ROO.AI is now bringing that same advanced technology to the frontline worker in the form of smart digital assistance. Frontline Digital Automation interacts with the worker to guide and assist them through a work process, facilitate the collection of data, and automate steps or data processing wherever possible. Guidance can be personalized based on worker experience, data from equipment or other sources, such as the weather forecast. For example, a field service process could be modified based on the current weather in a specific location.

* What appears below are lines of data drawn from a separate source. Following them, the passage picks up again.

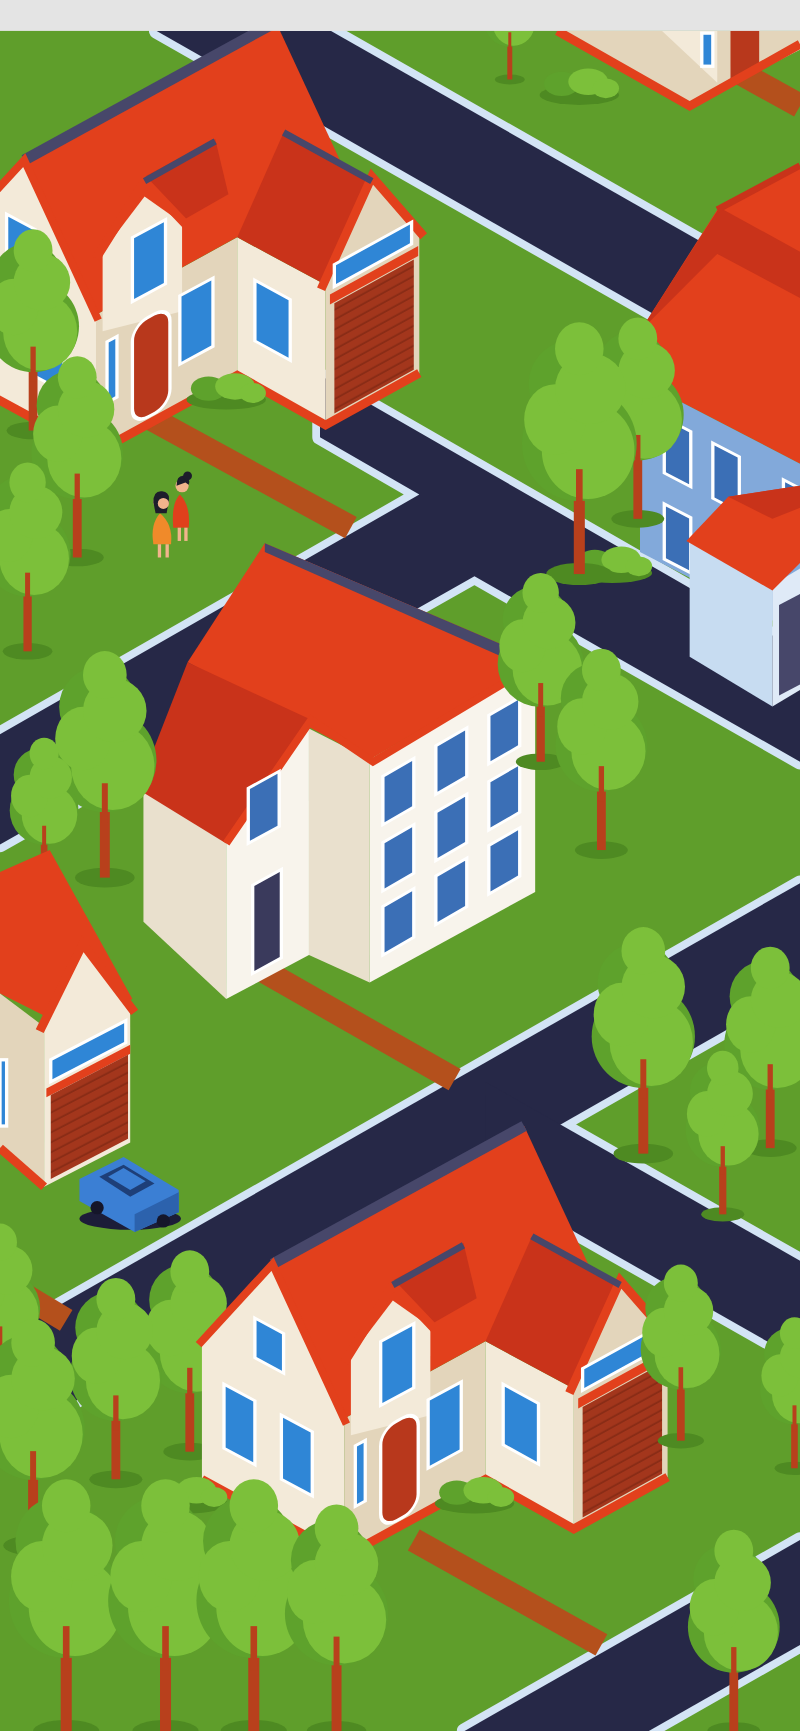
<!DOCTYPE html>
<html lang="en">
<head>
<meta charset="utf-8">
<title>Suburban Street</title>
<link rel="stylesheet" href="https://fonts.googleapis.com/css2?family=Inter&display=swap">
<style>
:root{
  --grass:#5f9e2b;--grass-shade:#4e8a22;--road:#262847;--curb:#d3e4f5;--topbar:#e4e4e4;
  --roof:#e2401c;--roof-shade:#c9331a;--ridge:#47476a;--brick-light:#f3ead9;--brick:#e3d5bb;
  --white-wall:#f8f4ec;--white-side:#e9e0cd;--glass:#2f86d6;--glass-dark:#3b6fb6;--frame:#fff;
  --door:#b8381c;--garage:#a3361c;--path:#b4501c;--leaf:#7cc03a;--leaf-dark:#5ea22c;
  --trunk:#b8401c;--blue-wall:#82a9da;--blue-side:#c7dcf1;--car:#3b7fd4;--skin:#f2b48c;--hair:#1d1d2b
}
html,body{margin:0;padding:0;overflow:hidden;background:var(--grass);font-family:"Inter",sans-serif}
.scene{display:block;width:800px;height:1731px}
.win{fill:var(--glass);stroke:var(--frame);stroke-width:3}
.win-dark{fill:var(--glass-dark);stroke:var(--frame);stroke-width:3}
.curb{stroke:var(--curb);stroke-width:14;stroke-linejoin:round}
</style>
</head>
<body>
<svg class="scene" viewBox="0 0 725 1568" preserveAspectRatio="none" xmlns="http://www.w3.org/2000/svg">
<defs>
  <pattern id="garageSlats" width="10" height="9" patternUnits="userSpaceOnUse">
    <rect width="10" height="9" fill="var(--garage)"/>
    <rect y="7" width="10" height="2" fill="#8a2c16"/>
  </pattern>
  <g id="roadNetwork">
    <polygon points="142,28 300,28 725,270 725,360"/>
    <polygon points="290,340 725,590 725,690 430,522 0,765 0,665 380,448 290,396"/>
    <polygon points="725,800 725,895 0,1308 0,1213"/>
    <polygon points="440,980 725,1142 725,1232 440,1070"/>
    <polygon points="725,1395 725,1490 588,1568 421,1568"/>
  </g>
  <g id="tree">
    <ellipse cx="0" cy="0" rx="30" ry="10" fill="var(--grass-shade)"/>
    <rect x="-5" y="-95" width="10" height="95" fill="var(--trunk)"/>
    <ellipse cx="0" cy="-118" rx="52" ry="52" fill="var(--leaf-dark)"/>
    <ellipse cx="-6" cy="-172" rx="40" ry="40" fill="var(--leaf-dark)"/>
    <ellipse cx="8" cy="-112" rx="42" ry="44" fill="var(--leaf)"/>
    <ellipse cx="-22" cy="-140" rx="28" ry="32" fill="var(--leaf)"/>
    <ellipse cx="10" cy="-168" rx="32" ry="32" fill="var(--leaf)"/>
    <ellipse cx="0" cy="-204" rx="22" ry="24" fill="var(--leaf)"/>
    <rect x="-3" y="-95" width="6" height="40" fill="var(--trunk)"/>
  </g>
  <g id="bush">
    <ellipse cx="0" cy="4" rx="36" ry="9" fill="var(--grass-shade)"/>
    <ellipse cx="-16" cy="-6" rx="16" ry="11" fill="var(--leaf-dark)"/>
    <ellipse cx="8" cy="-8" rx="18" ry="12" fill="var(--leaf)"/>
    <ellipse cx="24" cy="-2" rx="12" ry="9" fill="var(--leaf)"/>
  </g>
  <g id="brickHouse">
    <polygon points="183,1340 183,1215 247,1145 312,1285 312,1410" fill="var(--brick-light)"/>
    <polygon points="312,1410 312,1285 440,1215 440,1340" fill="var(--brick)"/>
    <polygon points="247,1145 475,1020 540,1160 312,1285" fill="var(--roof)"/>
    <line x1="247" y1="1145" x2="475" y2="1020" stroke="var(--ridge)" stroke-width="10"/>
    <polyline points="180,1218 247,1145 314,1290" fill="none" stroke="var(--roof)" stroke-width="7"/>
    <polygon points="356,1160 420,1126 432,1176 390,1200" fill="var(--roof-shade)"/>
    <polygon points="318,1300 318,1228 356,1178 390,1202 390,1282" fill="var(--brick-light)"/>
    <polyline points="312,1234 356,1164 394,1204" fill="none" stroke="var(--roof)" stroke-width="8"/>
    <line x1="356" y1="1164" x2="420" y2="1128" stroke="var(--ridge)" stroke-width="6"/>
    <polygon points="440,1340 440,1215 520,1258 520,1385" fill="var(--brick-light)"/>
    <polygon points="440,1215 482,1120 562,1165 520,1258" fill="var(--roof-shade)"/>
    <polygon points="520,1385 520,1258 562,1165 605,1212 605,1338" fill="var(--brick)"/>
    <polyline points="516,1262 562,1160 609,1214" fill="none" stroke="var(--roof)" stroke-width="8"/>
    <line x1="482" y1="1120" x2="562" y2="1164" stroke="var(--ridge)" stroke-width="6"/>
    <polyline points="183,1340 312,1410 440,1340 520,1385 605,1338" fill="none" stroke="var(--roof)" stroke-width="8"/>
    <g transform="matrix(1,0.54,0,1,183,1340)">
      <rect class="win" x="20" y="-97" width="28" height="58"/>
      <rect class="win" x="72" y="-97" width="28" height="58"/>
      <rect class="win" x="48" y="-172" width="26" height="36"/>
    </g>
    <g transform="matrix(1,-0.54,0,1,312,1410)">
      <rect x="33" y="-97" width="34" height="90" rx="14" fill="var(--door)" stroke="var(--frame)" stroke-width="3"/>
      <rect class="win" x="10" y="-95" width="9" height="55"/>
      <rect class="win" x="76" y="-101" width="30" height="62"/>
      <rect class="win" x="33" y="-177" width="30" height="58"/>
    </g>
    <g transform="matrix(1,0.55,0,1,440,1340)">
      <rect class="win" x="16" y="-95" width="32" height="55"/>
    </g>
    <g transform="matrix(1,-0.55,0,1,520,1385)">
      <rect class="win" x="8" y="-141" width="70" height="20"/>
      <rect x="4" y="-116" width="80" height="9" fill="var(--roof)"/>
      <rect x="8" y="-106" width="72" height="100" fill="url(#garageSlats)"/>
    </g>
  </g>
</defs>

<rect width="725" height="1568" fill="var(--grass)"/>

<g class="roads">
  <use href="#roadNetwork" class="curb" fill="var(--curb)"/>
  <use href="#roadNetwork" fill="var(--road)"/>
</g>

<g class="walkways" stroke="var(--path)" stroke-width="22" stroke-linecap="butt">
  <line x1="135" y1="378" x2="318" y2="478"/>
  <line x1="240" y1="880" x2="412" y2="978"/>
  <line x1="0" y1="1160" x2="60" y2="1196"/>
  <line x1="375" y1="1395" x2="545" y2="1490"/>
  <line x1="660" y1="60" x2="725" y2="96"/>
</g>

<g class="house-top-right">
  <polygon points="510,28 725,28 725,45 625,96 510,30" fill="var(--brick)"/>
  <polygon points="600,28 650,28 650,75" fill="var(--brick-light)"/>
  <rect x="662" y="28" width="26" height="46" fill="var(--door)" transform="skewY(-28)" transform-origin="662 74"/>
  <polyline points="505,28 625,96 725,40" fill="none" stroke="var(--roof)" stroke-width="8"/>
  <rect class="win" x="636" y="30" width="10" height="30"/>
</g>
<use href="#tree" transform="translate(462,72) scale(.45)"/>
<use href="#bush" transform="translate(525,82)"/>

<use href="#brickHouse" transform="translate(-225,-1000)"/>
<use href="#bush" transform="translate(205,358)"/>

<g class="blue-house">
  <polygon points="580,300 650,190 725,152 725,420 580,345" fill="var(--roof)"/>
  <polygon points="580,300 580,500 725,575 725,420 580,345" fill="var(--blue-wall)"/>
  <polygon points="580,300 652,188 725,228 725,270 650,230" fill="var(--roof-shade)"/>
  <line x1="650" y1="190" x2="725" y2="150" stroke="var(--roof-shade)" stroke-width="6"/>
  <g transform="matrix(1,0.52,0,1,580,345)">
    <rect class="win-dark" x="22" y="22" width="24" height="50"/>
    <rect class="win-dark" x="66" y="22" width="24" height="50"/>
    <rect class="win-dark" x="22" y="100" width="24" height="50"/>
    <rect class="win-dark" x="66" y="100" width="24" height="50"/>
    <rect class="win-dark" x="130" y="22" width="20" height="50"/>
  </g>
  <polygon points="625,490 625,595 700,640 700,530" fill="var(--blue-side)"/>
  <polygon points="700,640 700,530 725,515 725,625" fill="#dfeaf7"/>
  <polygon points="622,490 660,450 725,440 725,510 700,535" fill="var(--roof)"/>
  <polygon points="660,450 700,470 725,460 725,440" fill="var(--roof-shade)"/>
  <polygon points="706,548 725,538 725,620 706,630" fill="var(--ridge)"/>
</g>
<use href="#bush" transform="translate(555,515)"/>
<use href="#tree" transform="translate(578,470) scale(.8)"/>
<use href="#tree" transform="translate(525,520)"/>

<use href="#tree" transform="translate(30,390) scale(.8)"/>
<use href="#tree" transform="translate(70,505) scale(.8)"/>
<use href="#tree" transform="translate(25,590) scale(.75)"/>

<g class="neighbours">
  <g class="neighbour-left">
    <path d="M145 465 q-9 10 -6 28 l16 0 q2 -18 -10 -28z" fill="#f08a2a"/>
    <rect x="143" y="493" width="3" height="12" fill="var(--skin)"/>
    <rect x="150" y="493" width="3" height="12" fill="var(--skin)"/>
    <circle cx="146" cy="455" r="7" fill="var(--skin)"/>
    <path d="M139 455 q0 -11 8 -10 q7 1 6 8 l-2 12 l-10 0z" fill="var(--hair)"/>
    <circle cx="148" cy="456" r="5" fill="var(--skin)"/>
  </g>
  <g class="neighbour-right">
    <path d="M163 448 q-8 8 -6 30 l14 0 q2 -20 -8 -30z" fill="#e0401c"/>
    <rect x="161" y="478" width="3" height="12" fill="var(--skin)"/>
    <rect x="167" y="478" width="3" height="12" fill="var(--skin)"/>
    <circle cx="165" cy="440" r="6" fill="var(--skin)"/>
    <path d="M160 440 q0 -10 7 -9 q6 2 4 8 l-3 -2z" fill="var(--hair)"/>
    <circle cx="170" cy="431" r="4" fill="var(--hair)"/>
  </g>
</g>

<g class="white-house">
  <polygon points="170,600 240,492 488,598 335,688" fill="var(--roof)"/>
  <polygon points="240,492 488,598 480,606 240,500" fill="var(--ridge)"/>
  <polygon points="280,865 280,660 335,688 335,890" fill="var(--white-side)"/>
  <polygon points="335,890 335,688 485,602 485,808" fill="var(--white-wall)"/>
  <polygon points="130,712 130,835 205,905 205,760" fill="var(--white-side)"/>
  <polygon points="205,905 205,760 280,656 280,865" fill="var(--white-wall)"/>
  <polygon points="125,715 170,600 282,652 205,764" fill="var(--roof-shade)"/>
  <polyline points="205,764 282,652 338,690 488,600" fill="none" stroke="var(--roof)" stroke-width="7"/>
  <g transform="matrix(1,-0.575,0,1,335,890)">
    <rect class="win-dark" x="12" y="-180" width="28" height="44"/>
    <rect class="win-dark" x="60" y="-180" width="28" height="44"/>
    <rect class="win-dark" x="108" y="-180" width="28" height="44"/>
    <rect class="win-dark" x="12" y="-120" width="28" height="44"/>
    <rect class="win-dark" x="60" y="-120" width="28" height="44"/>
    <rect class="win-dark" x="108" y="-120" width="28" height="44"/>
    <rect class="win-dark" x="12" y="-62" width="28" height="44"/>
    <rect class="win-dark" x="60" y="-62" width="28" height="44"/>
    <rect class="win-dark" x="108" y="-62" width="28" height="44"/>
  </g>
  <g transform="matrix(1,-0.55,0,1,205,905)">
    <rect x="24" y="-90" width="26" height="80" fill="#3a3a5c" stroke="var(--frame)" stroke-width="3"/>
    <rect class="win-dark" x="20" y="-180" width="28" height="50"/>
  </g>
</g>
<use href="#tree" transform="translate(490,690) scale(.75)"/>
<use href="#tree" transform="translate(545,770) scale(.8)"/>
<use href="#tree" transform="translate(95,795) scale(.9)"/>
<use href="#tree" transform="translate(40,805) scale(.6)"/>

<g class="house-left-edge">
  <polygon points="0,790 45,770 120,905 60,930 0,900" fill="var(--roof)"/>
  <polygon points="0,900 0,1040 40,1075 40,930" fill="var(--brick)"/>
  <polygon points="40,1075 40,930 75,860 118,915 118,1035" fill="var(--brick-light)"/>
  <polyline points="36,934 75,855 122,917" fill="none" stroke="var(--roof)" stroke-width="8"/>
  <g transform="matrix(1,-0.52,0,1,40,1075)">
    <rect class="win" x="6" y="-112" width="68" height="20"/>
    <rect x="2" y="-88" width="76" height="8" fill="var(--roof)"/>
    <rect x="6" y="-80" width="70" height="76" fill="url(#garageSlats)"/>
  </g>
  <rect class="win" x="0" y="960" width="6" height="60"/>
  <line x1="0" y1="1040" x2="40" y2="1075" stroke="var(--roof)" stroke-width="8"/>
</g>

<g class="parked-car">
  <ellipse cx="118" cy="1104" rx="46" ry="10" fill="#1c1d38"/>
  <polygon points="72,1068 112,1048 162,1078 162,1098 122,1116 72,1088" fill="var(--car)"/>
  <polygon points="90,1066 112,1055 140,1072 118,1084" fill="#1e3f78"/>
  <polygon points="98,1066 112,1058 132,1070 118,1078" fill="var(--car)"/>
  <polygon points="122,1100 162,1080 162,1098 122,1116" fill="#2c62ad"/>
  <circle cx="88" cy="1094" r="6" fill="#15162a"/>
  <circle cx="148" cy="1106" r="6" fill="#15162a"/>
</g>

<use href="#tree" transform="translate(583,1045) scale(.9)"/>
<use href="#tree" transform="translate(698,1040) scale(.8)"/>
<use href="#tree" transform="translate(655,1100) scale(.65)"/>
<use href="#tree" transform="translate(0,1268) scale(.7)"/>
<use href="#tree" transform="translate(172,1315) scale(.8)"/>
<use href="#tree" transform="translate(105,1340) scale(.8)"/>

<use href="#brickHouse"/>
<use href="#bush" transform="translate(170,1358)"/>
<use href="#bush" transform="translate(430,1358)"/>

<use href="#tree" transform="translate(617,1305) scale(.7)"/>
<use href="#tree" transform="translate(720,1330) scale(.6)"/>
<use href="#tree" transform="translate(30,1400) scale(.9)"/>
<use href="#tree" transform="translate(60,1568)"/>
<use href="#tree" transform="translate(150,1568)"/>
<use href="#tree" transform="translate(230,1568)"/>
<use href="#tree" transform="translate(305,1568) scale(.9)"/>
<use href="#tree" transform="translate(665,1568) scale(.8)"/>

<rect class="top-bar" width="725" height="28" fill="var(--topbar)"/>
</svg>
</body>
</html>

Then ROO.AI takes the technology a step further. Unlike their colleagues in the office that work with a keyboard all day, frontline workers often find text and form-based interfaces cumbersome and poorly suited to their work processes. ROO.AI’s innovative,  fully visual user interface is as familiar and intuitive as it is flexible and powerful, making it capable of meeting the needs of any manufacturing company. Manufacturers that take advantage of ROO.AI frontline digital automation technology can rapidly achieve the interaction-based workplace connectivity that is so necessary to ease the pressure put on frontline workers by digitalization. 


Thanks to innovative digital technologies, manufacturing companies are becoming more productive and efficient. However, the same technologies are making the role of the frontline worker more challenging. Workplace connectivity can be implemented to empower workers to thrive on the modern shop floor, but only when it effectively supports the nature of the workflows executed by frontline workers by paving the way for frontline digital automation with solutions like ROO.AI.